Recommendation 19. Investigators’ plans for disseminating results of research on human biological materials should include, when appropriate, provisions to minimize the potential harms to individuals or associated groups.
The Working Group concurs with this recommendation. In language accompanying Recommendation 19, NBAC highlights the need to consider the risk of violating privacy rights when publishing written descriptions of patients, pedigrees, and other clinical or potentially identifying information about individuals, families, and associated groups. Some of these concerns are addressed in OHRP’s Institutional Review Board Guidebook, Chapter 5 H (Human Genetic Research).
It is difficult to guarantee protection against identification of subjects, especially when publishing about an unusual or rare condition or about people from small groups. Strategies have been developed to reduce that risk, however, especially for presentation of pedigrees in the literature.
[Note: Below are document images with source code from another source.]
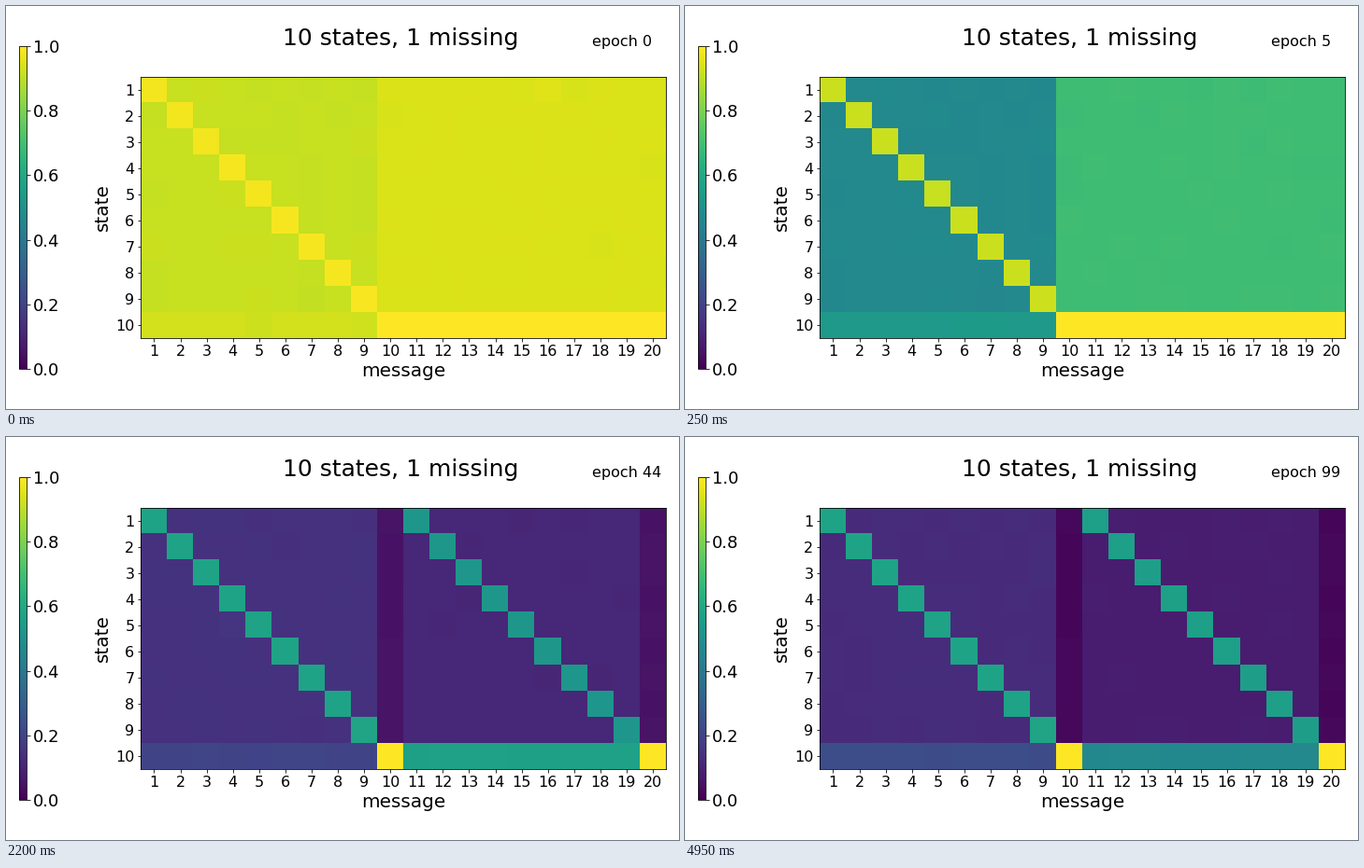
A matplotlib script that plays this animation: 720 px wide and 432 px high, repeating every 5 s.

```python
import numpy as np
import matplotlib.pyplot as plt
from matplotlib.animation import FuncAnimation

plt.rcParams["font.family"] = "DejaVu Sans"

STATES, MESSAGES, EPOCHS = 10, 20, 100
SWITCH_START, SWITCH_END = 26, 29

rng = np.random.default_rng(4)
jitter = rng.normal(0, .002, (STATES, MESSAGES))


def ramp(t, start, end):
    """Smooth step from 0 to 1."""
    u = np.clip((t - start) / (end - start), 0, 1)
    return u * u * (3 - 2 * u)


def learn(t, start, end, tau):
    """Early fall that begins gently and levels off."""
    return end + (start - end) * np.exp(-(t / tau) ** 1.3)


def settle(t, start, end, tau=30):
    """Slow drift after the switch."""
    return end + (start - end) * np.exp(-max(t - SWITCH_END, 0) / tau)


def matrix(t):
    switch = ramp(t, SWITCH_START, SWITCH_END)
    bloom = ramp(t, 22, SWITCH_START)

    def mix(early, late):
        return early + (late - early) * switch

    new = learn(t, .945, .43, 6.7)
    rows = np.arange(STATES - 1)
    m = np.empty((STATES, MESSAGES))

    # known messages
    m[:9, :9] = mix(learn(t, .915, .2, 5.1), settle(t, .19, .125, 12))
    m[rows, rows] = mix(learn(t, .985, .79, 10), .58)
    m[9, :9] = mix(learn(t, .93, .145, 6.7), settle(t, .185, .24))

    # new messages
    m[:9, 9:] = mix(new, settle(t, .19, .08, 12))
    m[:9, 9::10] = mix(new, settle(t, .13, .02, 12))
    m[rows, rows + 10] = mix(new + .095 * bloom, settle(t, .5, .57))
    m[9, 10:19] = mix(1 - .1 * bloom, settle(t, .65, .45))

    m += jitter
    m[9, 9::10] = 1
    if bloom == 0:
        m[9, 9:] = 1
    return np.clip(m, 0, 1)


fig = plt.figure(figsize=(10, 6), dpi=72, facecolor="white")
ax = fig.add_axes([.2006, .1, .78, .8])
image = ax.imshow(matrix(0), cmap="viridis", vmin=0, vmax=1,
                  interpolation="nearest")
ax.set_xticks(range(MESSAGES), range(1, MESSAGES + 1), fontsize=16)
ax.set_yticks(range(STATES), range(1, STATES + 1), fontsize=16)
ax.set_xlabel("message", fontsize=20)
ax.set_ylabel("state", fontsize=20)

bar = fig.colorbar(image, cax=fig.add_axes([.02, .1, .011, .8]))
bar.ax.tick_params(labelsize=18)

fig.text(.586, .902, "10 states, 1 missing", fontsize=25, ha="center")
counter = fig.text(.871, .9, "epoch 0", fontsize=16)


def update(epoch):
    image.set_data(matrix(epoch))
    counter.set_text(f"epoch {epoch}")
    return image, counter


anim = FuncAnimation(fig, update, frames=EPOCHS, interval=50,
                     repeat=True, repeat_delay=0)
plt.show()
```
While it is difficult to ensure compliance with this recommendation, the Working Group believes that education of investigators regarding best practices can reduce risk to study subjects. It has also been noted that published materials do not always conform with professional editorial standards, such as those established by the International Committee of Medical Journal Editors in 1995.38 Journal editors should therefore be mindful of the role that they can play in minimizing potential harm to individuals and to groups when publishing results. Finally, members of a small geographic or ethnic group or of a family can sometimes help the researcher more effectively mask individual or group identities and thus minimize the risk of disclosure.39
No DHHS action is required.
Recommendation 20. Journals should adopt the policy that the published results of research studies involving human subjects must specify whether the research was conducted in compliance with the requirements of the Common rule. This policy should extend to all human subjects research, including studies that are privately funded or are otherwise exempt from these requirements.
The Working Group concurs with this recommendation, which is directed at journals and editorial boards. A statement indicating investigator compliance with federal human subject protection regulations will serve as a visible reminder to both researchers and journal editors of their ethical obligations with respect to the conduct and publication of research involving human subjects. Consistent editorial policies across all publications with respect to this issue will also serve to increase the likelihood that future studies, regardless of funding source, will be conducted in accord with the standards set forth in the Regulations.
No DHHS action is required.